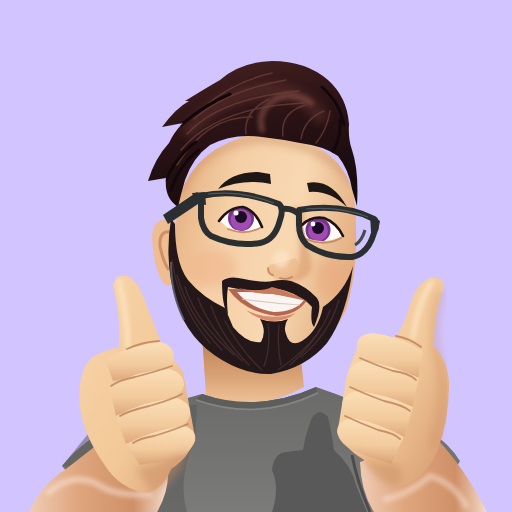
<!DOCTYPE html>
<html lang="en">
<head>
<meta charset="utf-8">
<title>Thumbs-up avatar</title>
<style>
:root{--backdrop:#d2c4ff;--skin:#f0c79c;--skin-light:#fbdfbb;--skin-deep:#d59a70;--crease:#b97b52;--hair:#2a1215;--hair-dark:#160a0c;--hair-shine:#6e3a38;--beard:#24171a;--shirt:#747473;--shirt-dark:#595959;--frame:#2b2e30;--iris:#a04cb4;--teeth:#fbf5f1}
html,body{margin:0;height:100%;overflow:hidden}
body{width:512px;height:512px;background:var(--backdrop)}
svg{display:block}
.backdrop{fill:var(--backdrop)}
.shirt{fill:url(#shirt-tone)}
.shirt-shade{fill:var(--shirt-dark)}
.hair{fill:url(#hair-tone)}
.beard{fill:var(--beard)}
.strand{fill:none;stroke:#503634;stroke-width:1.3;stroke-linecap:round;opacity:.65}
.crease{fill:none;stroke:var(--crease);stroke-width:1.8;stroke-linecap:round;opacity:.75}
.frame{fill:none;stroke:var(--frame);stroke-width:6;stroke-linejoin:round}
.brow{fill:#1d1716}
.lash{fill:none;stroke:#1d1313;stroke-width:2.6;stroke-linecap:round}
</style>
</head>
<body>
<svg width="512" height="512" viewBox="0 0 512 512" role="img" aria-label="Smiling bearded avatar in glasses giving two thumbs up">
<defs>
  <linearGradient id="face-tone" x1="0" x2="1" y1=".2" y2=".5">
    <stop offset="0" stop-color="#e5b080"/><stop offset=".3" stop-color="#f5cfa6"/><stop offset=".65" stop-color="#f8d8b2"/><stop offset="1" stop-color="#e3ae80"/>
  </linearGradient>
  <linearGradient id="neck-tone" x1="0" x2="0" y1="0" y2="1">
    <stop offset="0" stop-color="#b97c52"/><stop offset=".6" stop-color="#d9a274"/><stop offset="1" stop-color="#eec297"/>
  </linearGradient>
  <linearGradient id="hair-tone" x1=".3" x2=".6" y1="0" y2="1">
    <stop offset="0" stop-color="#43201f"/><stop offset=".45" stop-color="#2a1215"/><stop offset="1" stop-color="#150a0c"/>
  </linearGradient>
  <linearGradient id="shirt-tone" x1="0" x2="0" y1="0" y2="1">
    <stop offset="0" stop-color="#6a6a69"/><stop offset="1" stop-color="#7b7b79"/>
  </linearGradient>
  <linearGradient id="hand-left-tone" x1="0" x2="1" y1="0" y2="1">
    <stop offset="0" stop-color="#f8d6aa"/><stop offset=".6" stop-color="#f2c898"/><stop offset="1" stop-color="#d99f75"/>
  </linearGradient>
  <linearGradient id="hand-right-tone" x1="0" x2="1" y1="0" y2="1">
    <stop offset="0" stop-color="#fadcb2"/><stop offset=".55" stop-color="#f1c799"/><stop offset="1" stop-color="#d3976c"/>
  </linearGradient>
  <linearGradient id="arm-tone" x1="0" x2="1" y1="0" y2="0">
    <stop offset="0" stop-color="#f0cdb6"/><stop offset=".35" stop-color="#dfa67e"/><stop offset=".75" stop-color="#cf9068"/><stop offset="1" stop-color="#f5dccb"/>
  </linearGradient>
  <linearGradient id="finger-tone" x1="0" x2="0" y1="0" y2="1">
    <stop offset="0" stop-color="#fbdfb8"/><stop offset=".6" stop-color="#f2ca9c"/><stop offset="1" stop-color="#dda77b"/>
  </linearGradient>
  <filter id="soft" x="-40%" y="-40%" width="180%" height="180%"><feGaussianBlur stdDeviation="4"/></filter>
  <filter id="softer" x="-40%" y="-40%" width="180%" height="180%"><feGaussianBlur stdDeviation="2"/></filter>
  <clipPath id="face-clip"><path d="M180 196Q196 145 262 132Q340 138 354 196Q361 262 346 310Q320 364 266 373Q212 362 184 310Q168 260 180 196Z"/></clipPath>
  <clipPath id="hair-clip"><path id="hair-shape" d="M178 207Q164 198 166 178L148 181Q155 158 169 143Q174 132 183 123L162 127Q176 108 189 101L185 101Q206 88 220 80Q240 62 272 61Q306 61 328 80Q347 97 349 124Q348 139 352 150Q359 170 357 206L352 189Q349 170 338 156Q324 146 300 143Q280 139 262 137Q233 133 210 145Q193 157 185 180Q181 194 178 207Z"/></clipPath>
  <clipPath id="eye-left-clip"><path d="M220 221Q229 208 243 208Q256 212 261 227Q244 235 228 228Z"/></clipPath>
  <clipPath id="eye-right-clip"><path d="M303 226Q311 217 324 219Q336 224 342 236Q326 245 306 238Z"/></clipPath>
</defs>

<rect class="backdrop" width="512" height="512"/>

<g id="torso">
  <path class="shirt" d="M202 394Q170 402 143 416Q90 430 62 466L102 512H430L460 461Q438 426 390 418Q358 401 316 387Q262 412 202 394Z"/>
  <path class="shirt-shade" d="M187 405Q172 450 158 512H187Q177 480 195 440L197 405Z" opacity=".55"/>
  <path class="shirt-shade" d="M272 512Q280 488 272 470Q274 453 286 452L303 450Q306 432 312 418Q319 407 328 417Q332 435 334 450Q352 466 356 485L367 512Z"/>
  <path class="shirt-shade" d="M62 466L88 434L102 470Z" opacity=".5"/>
  <path d="M352 455Q357 482 370 512" fill="none" stroke="#4c4c4c" stroke-width="3"/>
</g>

<g id="neck">
  <path d="M202 335L206 395Q256 414 304 387L299 340Z" fill="url(#neck-tone)"/>
  <path d="M202 394Q258 413 316 387L317 392Q258 421 196 399Z" fill="#5d5d5c"/>
  <path d="M196 400Q258 422 318 393" fill="none" stroke="#858583" stroke-width="1.5"/>
</g>

<g id="arms">
  <path d="M29 512Q42 484 66 469L98 444L168 470Q169 492 157 512Z" fill="url(#arm-tone)"/>
  <path d="M47 494Q75 468 104 488Q124 497 152 494" fill="none" stroke="#fae5d8" stroke-width="6" opacity=".55" filter="url(#softer)"/>
  <path d="M360 462L436 438Q464 467 487 512H374Q361 492 360 462Z" fill="url(#arm-tone)"/>
  <path d="M383 500Q410 494 430 476Q456 484 467 508" fill="none" stroke="#fae5d8" stroke-width="6" opacity=".5" filter="url(#softer)"/>
</g>

<g id="head">
  <path d="M176 222Q155 213 152 235Q153 268 164 284Q171 290 175 276Z" fill="#eebd91"/>
  <path d="M171 232Q159 230 160 246Q163 262 169 270" fill="none" stroke="#cf9067" stroke-width="3"/>
  <path d="M180 196Q196 145 262 132Q340 138 354 196Q361 262 346 310Q320 364 266 373Q212 362 184 310Q168 260 180 196Z" fill="url(#face-tone)"/>
  <g clip-path="url(#face-clip)">
    <path d="M180 195Q198 143 262 138Q326 143 352 182" fill="none" stroke="#c98a60" stroke-width="9" opacity=".5" filter="url(#soft)"/>
    <ellipse cx="212" cy="268" rx="24" ry="18" fill="#f0b58c" opacity=".6" filter="url(#soft)"/>
    <ellipse cx="332" cy="278" rx="16" ry="18" fill="#eaaa80" opacity=".6" filter="url(#soft)"/>
    <path d="M294 205Q302 238 299 262Q293 280 272 279Q308 288 312 266Q306 240 304 210Z" fill="#d99a6c" opacity=".6" filter="url(#softer)"/>
  </g>
</g>

<g id="beard">
  <path class="beard" d="M171 219Q164 262 176 302Q188 340 222 360Q247 375 271 374Q306 368 327 343Q347 315 353 266Q345 292 323 307Q318 331 302 341Q290 348 286 334Q283 326 288 319Q275 324 260 319Q267 331 261 342Q247 344 233 327L225 308Q202 297 188 280Q175 263 175 224Z"/>
  <g class="strand">
    <path d="M172 260Q178 305 210 343M177 275Q187 314 222 350M185 287Q196 322 234 355M198 298Q209 329 242 361M211 306Q222 338 249 365M225 321Q240 350 262 370M339 300Q329 334 301 357M330 310Q320 338 290 365M320 329Q308 349 278 370M268 324Q271 348 264 366M279 325Q277 347 281 365"/>
  </g>
  <path d="M171 262Q171 294 184 320" fill="none" stroke="#6b6f86" stroke-width="2" opacity=".7"/>
</g>

<g id="mouth">
  <path d="M228 289Q266 289 308 298Q300 314 277 316Q244 312 228 289Z" fill="#b5664f"/>
  <path d="M237 292Q270 291 304 300Q295 312 274 312Q250 308 237 292Z" fill="var(--teeth)"/>
  <path d="M242 299Q270 303 300 305" fill="none" stroke="#dccac5" stroke-width="1.2"/>
  <path d="M246 310Q270 322 296 313Q285 322 270 321Q256 319 246 310Z" fill="#d98b70"/>
  <path class="beard" d="M222 281Q229 275 244 279Q264 283 273 281Q282 279 291 281Q306 286 317 298Q323 306 314 327Q310 323 312 307Q304 297 286 291Q277 288 271 289Q255 293 228 287Q226 298 228 315Q222 306 222 281Z"/>
  <path d="M238 288Q260 293 272 287Q288 291 307 301Q289 297 273 294Q253 294 238 288Z" fill="#ca7a5c"/>
</g>

<g id="nose">
  <path d="M270 265Q264 273 271 276Q283 284 296 276Q302 269 296 258" fill="#edb98c" opacity=".75"/>
  <path class="crease" d="M268 268Q268 274 273 275M280 278Q287 280 292 277"/>
  <ellipse cx="281" cy="259" rx="8" ry="9" fill="#fde6c8" opacity=".7" filter="url(#softer)"/>
</g>

<g id="hair">
  <use href="#hair-shape" class="hair"/>
  <g clip-path="url(#hair-clip)" fill="none" stroke-linecap="round">
    <path d="M190 130Q222 92 271 90Q304 92 320 116" stroke="#5d302e" stroke-width="15" opacity=".55" filter="url(#soft)"/>
    <path d="M262 130Q256 108 280 97Q296 92 311 103" stroke="#8a5249" stroke-width="6" opacity=".6" filter="url(#softer)"/>
    <path d="M203 108Q232 82 272 73M194 119Q225 91 286 80M187 134Q220 98 299 91M181 150Q217 107 304 103M177 165Q207 116 252 117M246 134Q243 112 269 99M283 136Q280 112 306 105M301 139Q304 119 324 111M316 143Q327 130 330 111" stroke="#70403a" stroke-width="1.5" opacity=".7"/>
    <path d="M181 125Q206 104 230 94M166 180Q177 155 196 142M171 190Q180 164 199 150M344 125Q340 103 322 87M333 151Q341 139 340 119" stroke="#120709" stroke-width="3"/>
  </g>
</g>

<g id="eyes">
  <g clip-path="url(#eye-left-clip)">
    <rect x="216" y="204" width="48" height="34" fill="#fffafa"/>
    <circle cx="241" cy="218" r="13" fill="#75338a"/><circle cx="241" cy="220" r="10.5" fill="var(--iris)"/><circle cx="241" cy="217" r="6" fill="#1c0b24"/><circle cx="236" cy="213" r="2.5" fill="#fff"/>
  </g>
  <path class="lash" d="M219 221Q229 207 243 207Q256 211 262 227"/>
  <path class="crease" d="M228 229Q244 236 260 228"/>
  <g clip-path="url(#eye-right-clip)">
    <rect x="300" y="214" width="46" height="34" fill="#fffafa"/>
    <circle cx="318" cy="230" r="12.5" fill="#75338a"/><circle cx="318" cy="231" r="10" fill="var(--iris)"/><circle cx="318" cy="228" r="6" fill="#1c0b24"/><circle cx="313" cy="224" r="2.4" fill="#fff"/>
  </g>
  <path class="lash" d="M302 225Q311 216 324 218Q337 223 343 236"/>
  <path class="crease" d="M306 239Q325 247 341 238"/>
</g>

<g id="brows">
  <path class="brow" d="M218 189Q231 172 258 172L270 174L271 184Q244 178 218 189Z"/>
  <path class="brow" d="M307 183Q331 178 347 207Q329 190 309 192Z"/>
</g>

<g id="glasses">
  <path d="M163 215L197 192L204 200L168 224Z" fill="var(--frame)"/>
  <path class="frame" d="M201 196Q237 188 279 204Q284 208 280 220Q275 240 260 243Q235 247 211 236Q203 231 201 218Z"/>
  <path class="frame" d="M299 210Q342 203 374 219Q378 222 374 233Q368 254 352 257Q327 258 307 245Q299 237 299 225Z"/>
  <path class="frame" d="M279 210Q290 206 300 215"/>
  <path d="M192 193L205 192L206 205L196 203ZM370 215L380 221L378 231L371 232Z" fill="var(--frame)"/>
  <path d="M208 194Q239 190 274 203M306 209Q340 206 368 217" fill="none" stroke="#53585a" stroke-width="1.2"/>
  <path d="M355 245Q362 241 365 230" fill="none" stroke="#454a4c" stroke-width="3"/>
</g>

<g id="hand-left">
  <path d="M113 285Q116 274 127 276Q138 280 144 299Q152 319 161 342L183 372L195 437Q191 456 171 469Q164 488 148 493Q120 490 104 464Q84 436 80 407Q77 373 91 358Q105 350 119 347Q121 315 113 285Z" fill="url(#hand-left-tone)"/>
  <path d="M119 281Q127 314 128 345" fill="none" stroke="#ffe9cb" stroke-width="6" stroke-linecap="round" opacity=".6" filter="url(#softer)"/>
  <g fill="url(#finger-tone)">
    <path d="M105 359Q131 345 160 342Q174 345 174 358Q172 370 157 372L113 381Z"/>
    <path d="M109 386Q139 370 169 369Q184 373 184 385Q181 398 165 400L116 416Z"/>
    <path d="M116 416Q147 400 177 398Q191 403 190 414Q188 426 172 430L126 444Z"/>
    <path d="M126 444Q153 430 184 426Q197 430 195 441Q190 455 170 460L140 465Z"/>
  </g>
  <path class="crease" d="M172 366Q158 371 135 377Q119 380 111 386M182 394Q171 400 149 406Q128 411 120 416M188 424Q174 430 154 436Q141 438 133 443M159 341Q142 342 127 349"/>
  <path d="M136 468Q164 465 188 449Q178 484 151 492" fill="#c88c65" opacity=".5" filter="url(#soft)"/>
</g>

<g id="hand-right">
  <path d="M444 287Q443 276 431 278Q418 281 411 302Q406 320 397 336L359 343L347 374L338 429Q342 447 363 459Q376 482 397 487Q423 482 437 452Q449 420 449 386Q449 361 434 347Q433 316 444 287Z" fill="url(#hand-right-tone)"/>
  <path d="M431 283Q418 303 413 337" fill="none" stroke="#ffebce" stroke-width="6" stroke-linecap="round" opacity=".6" filter="url(#softer)"/>
  <path d="M441 291Q429 325 438 360Q449 399 431 449" fill="none" stroke="#c98b61" stroke-width="7" opacity=".4" filter="url(#soft)"/>
  <g fill="url(#finger-tone)">
    <path d="M423 351Q399 336 373 333Q357 334 357 346Q357 359 372 363L418 379Z"/>
    <path d="M419 378Q393 365 363 361Q348 364 348 377Q350 390 365 393L412 409Z"/>
    <path d="M413 407Q386 394 357 391Q342 394 342 406Q344 419 359 422L404 438Z"/>
    <path d="M404 437Q379 423 352 418Q337 421 337 432Q340 446 359 453L391 464Z"/>
  </g>
  <path class="crease" d="M360 358Q373 364 393 371Q409 373 416 380M350 387Q365 394 384 401Q403 405 410 411M345 416Q360 423 378 430Q394 433 400 439M396 336Q409 338 421 347"/>
  <path d="M344 441Q367 462 397 464Q409 481 394 487Q376 481 363 459Z" fill="#c68960" opacity=".5" filter="url(#soft)"/>
</g>
</svg>
</body>
</html>
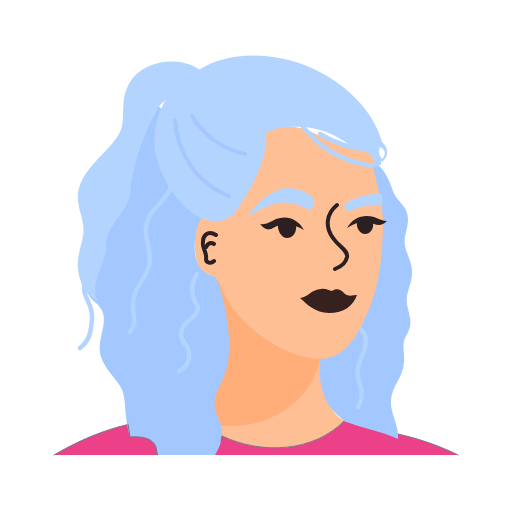
<!DOCTYPE html>
<html lang="en">
<head>
<meta charset="utf-8">
<title>Portrait of a woman with blue hair</title>
<style>
:root {
  --paper: #ffffff;
  --hair: #a3c8ff;
  --hair-light: #b3d4ff;
  --skin: #ffbf94;
  --skin-shade: #ffae7a;
  --shirt: #ec4188;
  --shirt-edge: #7d7488;
  --ink: #2b1f22;
  --lips: #37211f;
}
html, body { margin: 0; width: 512px; height: 512px; overflow: hidden; background: var(--paper); }
svg { display: block; }
.hair { fill: var(--hair); }
.hair-light { fill: var(--hair-light); }
.skin { fill: var(--skin); }
.skin-shade { fill: var(--skin-shade); }
.shirt { fill: var(--shirt); }
.ink { fill: var(--ink); }
.lips { fill: var(--lips); }
.line { fill: none; stroke-linecap: round; stroke-linejoin: round; }
.strand { stroke: var(--hair-light); stroke-width: 4.5; }
.crease { stroke: var(--hair); stroke-width: 4; }
.contour { stroke: var(--ink); stroke-width: 4; }
.seam { stroke: var(--shirt-edge); stroke-width: 1; }
</style>
</head>
<body>
<svg width="512" height="512" viewBox="0 0 512 512" role="img" aria-label="Portrait of a woman with wavy light blue hair and a pink top">
  <g id="shirt">
    <path class="shirt" d="M54 455C78 441 103 430 130 424L222 436C262 455 314 452 344 421L398 434C420 439 440 446 458 455Z"/>
    <path class="line seam" d="M54 455C78 441 103 430 130 424M398 434C420 439 440 446 458 455"/>
  </g>

  <g id="hair-behind">
    <path class="hair" d="M372 160C386 170 389 180 393 191C397 202 408 206 408 219C408 231 402 237 406 250C410 261 414 268 411 281C408 292 405 298 408 309C411 321 412 326 406 336C401 345 405 352 404 363C403 377 392 386 391 400C390 414 399 424 398 439C381 431 362 428 344 421L300 380L340 250Z"/>
    <path class="line strand" d="M360 328C369 337 366 346 362 356C357 368 356 374 360 384C363 393 362 400 358 407"/>
  </g>

  <g id="neck">
    <path class="skin" d="M215 270L322 345C317 368 317 402 344 421C314 452 262 455 222 436L205 400Z"/>
    <path class="skin-shade" d="M215 270L321 350C320 374 305 397 285 410C263 425 238 428 214 425Z"/>
    <path class="line seam" d="M222 436C262 455 314 452 344 421"/>
  </g>

  <g id="face">
    <path class="skin" d="M262 130C284 123 305 126 324 139L373 166C377 187 384 205 383 229C382 262 378 292 365 318C356 338 344 357 322 359C284 359 234 324 220 284C216 275 208 275 203 272C194 265 192 238 198 221L230 200Z"/>
  </g>

  <g id="hair-back-left">
    <path class="hair" d="M158 105C146 128 131 160 129 192C126 213 108 222 104 244C101 262 88 270 87 292C91 302 100 303 103 313C107 326 96 342 101 357C107 374 123 383 124 397C126 410 125 420 130 437C144 436 153 439 156 447L158 455H215C221 445 222 440 222 430C221 419 212 412 215 398C218 386 224 381 227 366C232 344 228 313 218 282C215 274 208 276 203 271C192 261 193 238 199 222L225 190Z"/>
    <path class="line seam" d="M128 424L130 437C144 436 153 439 156 447L157 455M222 436L221 441"/>
    <path class="line strand" d="M171 187C166 202 148 209 146 227C144 242 153 251 149 266C145 280 134 287 133 303C132 315 138 322 130 332"/>
    <path class="line strand" d="M197 274C191 284 190 293 197 305C202 317 181 320 181 334C181 345 191 344 189 358C188 365 184 369 179 371"/>
  </g>

  <g id="ponytail">
    <path class="hair-light" d="M200 70C180 55 143 60 130 82C120 99 125 112 122 126C118 146 86 163 79 188C74 206 86 218 83 236C80 252 74 263 81 282C83 291 91 296 98 302C88 282 107 264 106 246C105 226 127 214 130 194C133 160 147 126 160 105Z"/>
    <path class="line strand" d="M104 246C96 262 84 270 84 288C84 299 93 304 92 319C91 333 89 341 80 348"/>
  </g>

  <g id="hair-top">
    <path class="hair-light" d="M197 71C226 52 264 52 299 63C334 75 372 104 382 142L381 165C378 166 371 165 367 164C350 139 324 128 302 127C286 126 275 128 266 133C268 160 250 190 238 208C231 221 216 224 204 219C179 209 161 180 155 151C151 118 168 84 197 71Z"/>
    <path class="skin" d="M311 132C328 139 345 149 368 152L378 166L365 168C345 164 328 153 307 131Z"/>
    <path class="line strand" d="M303 127C325 153 347 162 368 165C377 166 380 162 379 156"/>
    <path class="line strand" d="M320 134C338 145 356 150 374 149"/>
    <path class="hair-light" d="M370 128L382 142C389 148 389 156 382 162C379 155 376 151 367 150Z"/>
    <path d="M380 147C386 150 386 155 382 159C379 155 378 151 380 147Z" fill="var(--paper)"/>
    <path class="line crease" d="M175 120C177 152 196 183 229 196M192 116C203 135 222 149 245 154"/>
  </g>

  <g id="ear">
    <path class="line contour" d="M216 235C208 230 202 235 203 245C204 251 207 254 206 259C206 263 211 264 214 261M206 247C208 243 211 242 214 244"/>
  </g>

  <g id="brows" class="hair-light">
    <path d="M248 216C258 200 274 189 287 188C297 188 307 192 312 197C315 202 314 207 310 210C298 204 288 201 277 203C267 205 257 212 248 216Z"/>
    <path d="M344 204C355 197 369 193 382 194L383 205C370 204 358 207 347 212Z"/>
  </g>

  <g id="eyes" class="ink">
    <path d="M260 224C266 225 270 222 276 219C287 215 298 219 304 230C295 224 282 222 273 228C268 231 264 229 260 224Z"/>
    <path d="M278 223C285 220 293 222 296 225C297 232 293 238 287 238C281 238 277 230 278 223Z"/>
    <path d="M347 228C353 217 364 214 374 217C379 219 383 221 387 221C383 225 379 226 374 224C365 220 356 222 347 228Z"/>
    <path d="M357 222C362 219 370 219 373 223C374 229 370 234 365 234C360 234 356 228 357 222Z"/>
  </g>

  <path id="nose" class="line contour" d="M337 205C326 214 325 227 333 238C339 247 348 250 347 257C346 263 340 267 335 269"/>

  <g id="mouth">
    <path class="lips" d="M300 298C307 298 312 289 321 289C326 288 329 291 332 291C336 288 341 289 345 294C349 297 353 295 357 295C353 306 344 313 329 313C315 313 307 304 300 298Z"/>
  </g>
</svg>
</body>
</html>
····················
**EXERCISE:** Set down only the lines running from the line with "228C353 217 364" to the end of the entries above, both included, exactly as they stand.

**FINISHED TASK:**
    <path d="M347 228C353 217 364 214 374 217C379 219 383 221 387 221C383 225 379 226 374 224C365 220 356 222 347 228Z"/>
    <path d="M357 222C362 219 370 219 373 223C374 229 370 234 365 234C360 234 356 228 357 222Z"/>
  </g>

  <path id="nose" class="line contour" d="M337 205C326 214 325 227 333 238C339 247 348 250 347 257C346 263 340 267 335 269"/>

  <g id="mouth">
    <path class="lips" d="M300 298C307 298 312 289 321 289C326 288 329 291 332 291C336 288 341 289 345 294C349 297 353 295 357 295C353 306 344 313 329 313C315 313 307 304 300 298Z"/>
  </g>
</svg>
</body>
</html>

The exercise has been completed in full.